All of the cases cited by the majority involve arbitrations arising from the invocation of arbitration provisions contained in either collective bargaining agreements or inter-company insurance arbitration agreements—parties of equal size and nature who together agree to submit to the resolution of their claims in a non-judicial forum. Petitioner, like so many motorists, is forced by a sophisticated insurer to choose between arbitration and engaging, at her own expense, in the costly litigation that is itself discouraged by the statute. Having done so, she finds herself in a hall of mirrors where winning in arbitration is only the beginning, not the end of her travail.

Finally, I note that the mere finding of a causal relation between the accident and petitioner’s shoulder injury at the no-fault arbitration stage would not have necessarily resulted in a finding that petitioner was entitled to recover damages for non-economic loss in the SUM arbitration. Petitioner would still be required to prove that her damages exceeded the amount of any policy of insurance that covered the original tortfeasor (see Raffellini v State Farm Mut. Auto. Ins. Co., 9 NY3d 196, 205 [2007]). Indeed, that was the issue before the SUM arbitrator in this case, yet he never reached the “serious injury” threshold issue, opting instead to revisit the previously-determined causation finding and reach a different conclusion. Based on the foregoing, it is my view that the SUM arbitrator exceeded his authority by not granting the no-fault arbitrator’s causation finding preclusive effect, and I would therefore reverse. [*7]

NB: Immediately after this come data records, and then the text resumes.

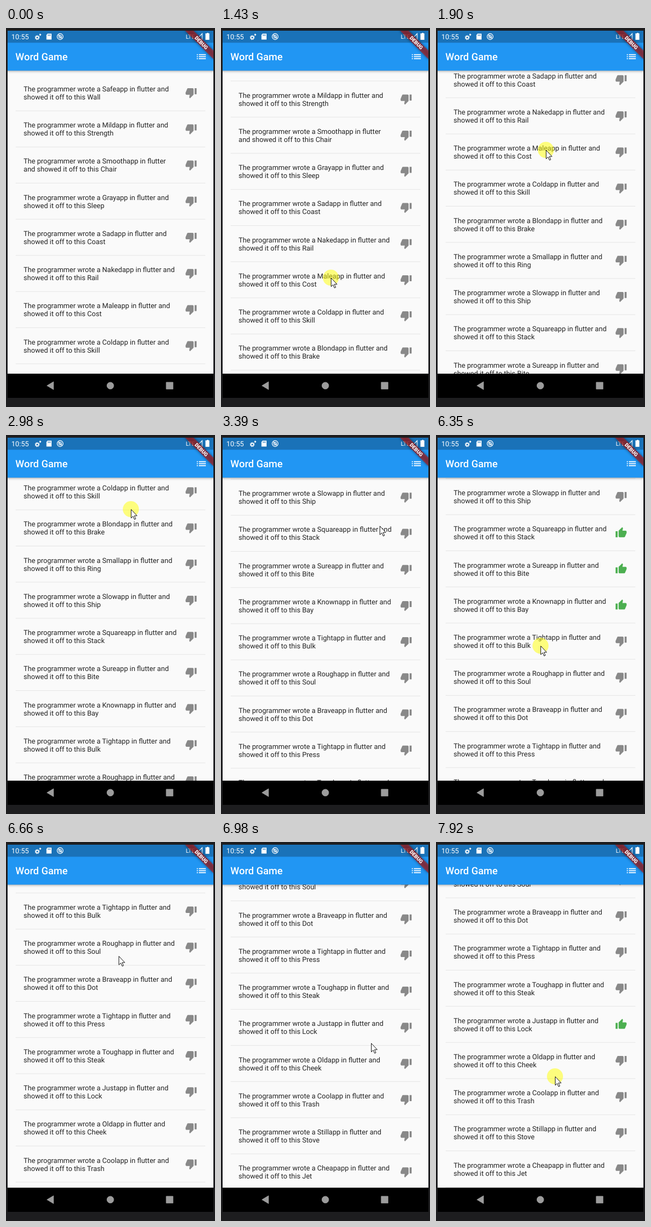
Write an HTML page that moves like this. It is 390 by 705 pixels and loops after 8000 ms.

```html
<!DOCTYPE html>
<html lang="en">
<head>
<meta charset="utf-8">
<title>Word Game</title>
<style>
  html, body { margin: 0; width: 100%; height: 100%; overflow: hidden; background: #1d1d1f; }
  svg { display: block; width: 390px; height: 705px; }
  text { font-family: Roboto, "Open Sans", sans-serif; text-rendering: geometricPrecision; }
  #rows text { font-size: 13.07px; fill: #232323; }
</style>
</head>
<body>
<svg viewBox="0 0 390 705" xmlns="http://www.w3.org/2000/svg">
  <defs>
    <clipPath id="app"><rect x="3" y="5" width="384" height="638"/></clipPath>
    <clipPath id="list"><rect x="3" y="79" width="384" height="564"/></clipPath>
    <linearGradient id="shade" x2="0" y2="1">
      <stop offset="0" stop-opacity=".3"/>
      <stop offset=".4" stop-opacity=".1"/>
      <stop offset="1" stop-opacity="0"/>
    </linearGradient>
    <filter id="soft" x="-20%" y="-80%" width="140%" height="260%"><feGaussianBlur stdDeviation="2.4"/></filter>
    <path id="down" d="M15 3H6c-.83 0-1.54.5-1.84 1.22l-3.02 7.05c-.09.23-.14.47-.14.73v2c0 1.1.9 2 2 2h6.31l-.95 4.57-.03.32c0 .41.17.79.44 1.06L9.83 23l6.59-6.59c.36-.36.58-.86.58-1.41V5c0-1.1-.9-2-2-2zm4 0v12h4V3h-4z"/>
    <path id="up" d="M1 21h4V9H1v12zm22-11c0-1.1-.9-2-2-2h-6.31l.95-4.57.03-.32c0-.41-.17-.79-.44-1.06L14.17 1 7.59 7.59C7.22 7.95 7 8.45 7 9v10c0 1.1.9 2 2 2h9c.83 0 1.54-.5 1.84-1.22l3.02-7.05c.09-.23.14-.47.14-.73v-2z"/>
  </defs>

  <rect width="390" height="705" fill="#1d1d1f"/>
  <rect x="3" y="79" width="384" height="564" fill="#fafafa"/>
  <g clip-path="url(#list)"><g id="rows"></g></g>
  <rect x="3" y="79" width="384" height="6" fill="url(#shade)"/>

  <rect x="3" y="27" width="384" height="52.3" fill="#2196f3"/>
  <rect x="3" y="5" width="384" height="22.4" fill="#1a72b8"/>
  <g fill="#fff">
    <text x="17.6" y="60" font-size="18.68" font-weight="500">Word Game</text>
    <path transform="translate(353.3 42.2) scale(.934)" d="M3 11h2v2H3zM3 15h2v2H3zM3 7h2v2H3zM7 11h14v2H7zM7 15h14v2H7zM7 7h14v2H7z"/>
    <text x="10" y="20.7" font-size="13.1">10:55</text>
    <text x="335.5" y="20" font-size="10.8">LTE</text>
    <path d="M77.5 10.5h7.5v11h-9.500v-8.500z"/>
    <path d="M78.600 12.200v2.500M80.600 12.200v2.500M82.600 12.200v2.500" stroke="#1a72b8"/>
    <path d="M374.200 10h1v-1h2.400v1h1.900v12h-7.300v-12z"/>
    <path d="M63.500 10.200l2.500 2.300-2.500 2.300-1.500-2.300z"/>
  </g>
  <g fill="none" stroke="#fff">
    <circle cx="58.300" cy="17.800" r="2.500" stroke-width="1.700"/>
    <circle cx="58.300" cy="17.800" r="3.900" stroke-width="1.300" stroke-dasharray="1.500 1.560"/>
    <circle cx="101" cy="16" r="5.500" stroke-width="1.300"/>
    <circle cx="101" cy="16" r="2.500" stroke-width="1.200"/>
    <path d="M97.500 12.500l7 7" stroke-width="1.200"/>
    <path d="M355.500 21.300L366 10.500v10.800z" stroke-width="1.200"/>
  </g>
  <g clip-path="url(#app)">
    <g transform="translate(387 5) rotate(45)">
      <rect x="-37.400" y="26.150" width="74.800" height="11.200" opacity=".5" filter="url(#soft)"/>
      <rect x="-37.400" y="26.150" width="74.800" height="11.200" fill="#b71c1c" fill-opacity=".63"/>
      <text y="35.100" text-anchor="middle" font-size="9.500" font-weight="900" fill="#fff">DEBUG</text>
    </g>
  </g>

  <rect x="3" y="643" width="384" height="45" fill="#000"/>
  <g fill="#9c9c9c" stroke="#9c9c9c" stroke-linejoin="round">
    <path d="M76.500 665.300L88.700 658v14.600z"/>
    <circle cx="194.700" cy="665.300" r="6.300"/>
    <rect x="299" y="659" width="12.700" height="12.700"/>
  </g>

  <g id="pointer">
    <circle id="press" r="15" fill="#ff0" fill-opacity=".5"/>
    <path d="M.5.5V16.500L4.100 13.100L6.700 19L9.100 18L6.500 12.200H11.500Z" fill="#fff" stroke="#111"/>
  </g>
</svg>
<script>
const LOOP = 8000, PITCH = 67.23;
const words = ("Safe Wall,Mild Strength,Smooth Chair,Gray Sleep,Sad Coast,Naked Rail,Male Cost,Cold Skill," +
  "Blond Brake,Small Ring,Slow Ship,Square Stack,Sure Bite,Known Bay,Tight Bulk,Rough Soul,Brave Dot," +
  "Tight Press,Tough Steak,Just Lock,Old Cheek,Cool Trash,Still Stove,Cheap Jet").split(",");
const likedAt = { 11: 4240, 12: 5110, 13: 5800, 19: 7520 };
const presses = [[1250, 1960], [2690, 3010], [4870, 5110], [5560, 5800], [6300, 6610], [7330, 7520], [7880, LOOP]];

const linear = k => k;
const smooth = k => k * k * (3 - 2 * k);
const rush = k => k ** 1.3;
const fling = p => k => 1 - (1 - k) ** p;

// Each key: time, values, easing used to arrive there.
const scrollKeys = [
  [1250, [0]], [1900, [293], smooth], [2500, [333], fling(3)],
  [2690, [333]], [2980, [484], rush], [3560, [678.2], fling(4.2)],
  [6355, [678.2]], [6600, [870], rush], [7300, [1058.6], fling(4.48)]
];
const pointerKeys = [
  [900, [240, 641]], [1250, [205, 520], smooth], [1900, [205, 227], smooth],
  [2160, [208, 205], fling(2)], [2520, [215, 289], smooth],
  [2690, [215, 289]], [2980, [233, 138], rush], [3390, [296, 169], smooth], [3940, [345, 181], smooth],
  [4560, [345, 181]], [4820, [346, 246], smooth],
  [5130, [346, 246]], [5520, [348, 316], smooth],
  [5950, [348, 316]], [6260, [195, 392], smooth],
  [6355, [195, 392]], [6600, [205, 200], rush], [6980, [280, 374], smooth], [7300, [343, 339], smooth],
  [7520, [343, 339]], [7800, [224, 450], smooth], [7920, [222, 436], smooth]
];

function valueAt(keys, t) {
  const next = keys.findIndex(key => key[0] > t);
  if (next === 0) return keys[0][1];
  if (next < 0) return keys[keys.length - 1][1];
  const [t0, from] = keys[next - 1];
  const [t1, to, ease = linear] = keys[next];
  const k = ease((t - t0) / (t1 - t0));
  return from.map((v, i) => v + (to[i] - v) * k);
}

const byId = id => document.getElementById(id);
const rows = byId("rows"), pointer = byId("pointer"), press = byId("press");

rows.innerHTML = words.map((pair, i) => {
  const [adjective, noun] = pair.split(" ");
  const wrapsEarly = adjective === "Smooth";
  return `<g transform="translate(0 ${i * PITCH})">
    <text x="32.8" y="118">The programmer wrote a ${adjective}app in flutter${wrapsEarly ? "" : " and"}</text>
    <text x="32.8" y="133">${wrapsEarly ? "and " : ""}showed it off to this ${noun}</text>
    <use href="#down" fill="#898989" transform="translate(334.2 109.2) scale(.934)"/>
    <rect x="18" y="153.6" width="354" height="1" fill="#e5e5e5"/>
  </g>`;
}).join("");
const thumbs = [...rows.querySelectorAll("use")];

function render(t) {
  rows.setAttribute("transform", `translate(0 ${-valueAt(scrollKeys, t)[0]})`);
  for (const i in likedAt) {
    const liked = t >= likedAt[i];
    thumbs[i].setAttribute("href", liked ? "#up" : "#down");
    thumbs[i].setAttribute("fill", liked ? "#4caf50" : "#898989");
  }
  pointer.setAttribute("visibility", t < 900 ? "hidden" : "visible");
  pointer.setAttribute("transform", `translate(${valueAt(pointerKeys, t)})`);
  press.setAttribute("opacity", presses.some(([a, b]) => t >= a && t < b) ? 1 : 0);
}

const start = performance.now();
function tick() {
  render((performance.now() - start) % LOOP);
  requestAnimationFrame(tick);
}
tick();
</script>
</body>
</html>
```
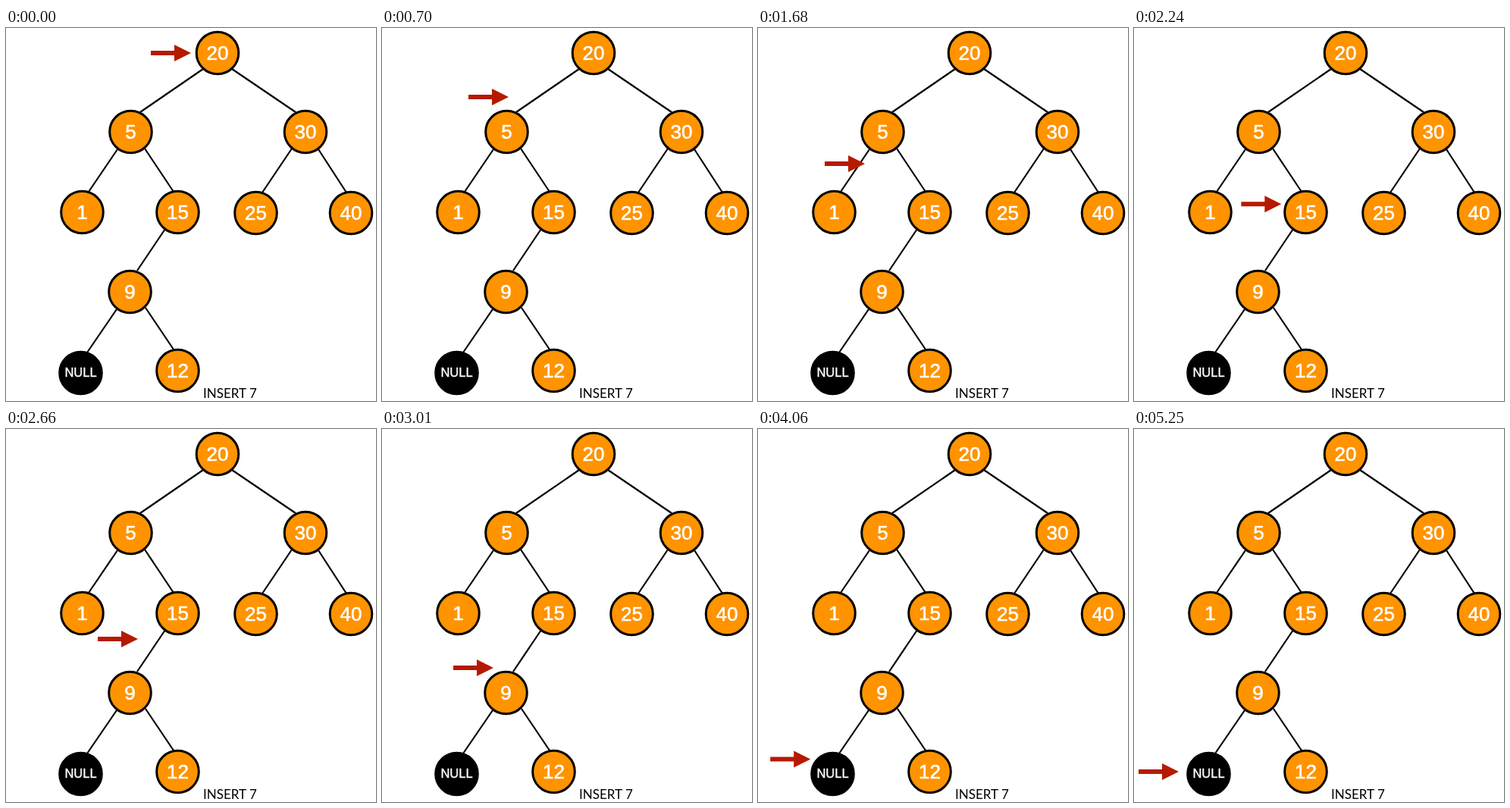
An HTML page that plays this animation: 488x492 px, repeating every 5.32 s.

```html
<!DOCTYPE html>
<html lang="en">
<head>
<meta charset="utf-8">
<title>Binary search tree insert</title>
<style>
  html, body { margin: 0; width: 100%; height: 100%; overflow: hidden; background: #fff; }
  svg { display: block; width: 100%; height: 100%; }
  line { stroke: #000; stroke-width: 2.2; }
  circle { fill: #ff9300; stroke: #000; stroke-width: 3; }
  .node text {
    font: 26px "Liberation Sans", Arial, sans-serif;
    fill: #fff; stroke: #fff; stroke-width: .6; text-anchor: middle;
  }
  .null circle { fill: #000; }
  .null text { font-size: 16.5px; stroke-width: .4; }
  .label { font: 17px Lato, sans-serif; }
</style>
</head>
<body>
<svg viewBox="0 0 488 492">
  <g id="edges"></g>
  <g id="nodes"></g>
  <text class="label" x="260" y="488">INSERT 7</text>
  <path id="arrow" fill="#b51a00" d="M0-3H31V-11L53 0L31 11V3H0Z"/>
</svg>
<script>
const STEP = 70, LOOP = 5320;

const nodes = [
  ["20", 279, 33], ["5", 164.5, 137], ["30", 395, 137],
  ["1", 100.5, 243], ["15", 226.5, 243], ["25", 329.5, 244], ["40", 455, 244],
  ["9", 163.5, 348], ["NULL", 98.5, 455], ["12", 226.5, 452]
];

const edges = [
  [260, 54, 177, 111], [298, 54, 382, 111],
  [147, 160, 109, 216], [183, 159, 221, 216],
  [377, 159, 338, 217], [412, 160, 449, 217],
  [210, 265, 173, 320],
  [146, 371, 107, 428], [184, 369, 221, 424]
];

// Arrow tail: step, x, y
const path = [
  [0, 191, 33], [10, 114, 91], [18, 52, 137], [24, 88, 179],
  [33, 148, 239], [43, 94, 315], [50, 57, 370], [60, 6, 452]
];

const byId = id => document.getElementById(id);

byId("edges").innerHTML = edges.map(([x1, y1, x2, y2]) =>
  `<line x1="${x1}" y1="${y1}" x2="${x2}" y2="${y2}"/>`).join("");

byId("nodes").innerHTML = nodes.map(([name, x, y]) => {
  const empty = name === "NULL";
  return `<g class="node${empty ? " null" : ""}">
    <circle cx="${x}" cy="${y}" r="27.8"/>
    <text x="${x}" y="${y + (empty ? 5 : 9)}">${name}</text></g>`;
}).join("");

function arrowAt(step) {
  const next = path.findIndex(p => p[0] > step);
  if (next < 0) return path[path.length - 1].slice(1);
  const [s0, x0, y0] = path[next - 1], [s1, x1, y1] = path[next];
  const k = (step - s0) / (s1 - s0);
  return [x0 + (x1 - x0) * k, y0 + (y1 - y0) * k];
}

function draw() {
  const step = Math.floor(performance.now() % LOOP / STEP);
  byId("arrow").setAttribute("transform", `translate(${arrowAt(step)})`);
  requestAnimationFrame(draw);
}
draw();
</script>
</body>
</html>
```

Chief Judge Lippman and Judges Ciparick, Graffeo, Read and Smith concur with Judge Jones; Judge Pigott dissents and votes to reverse in a separate opinion.

Order affirmed, with costs.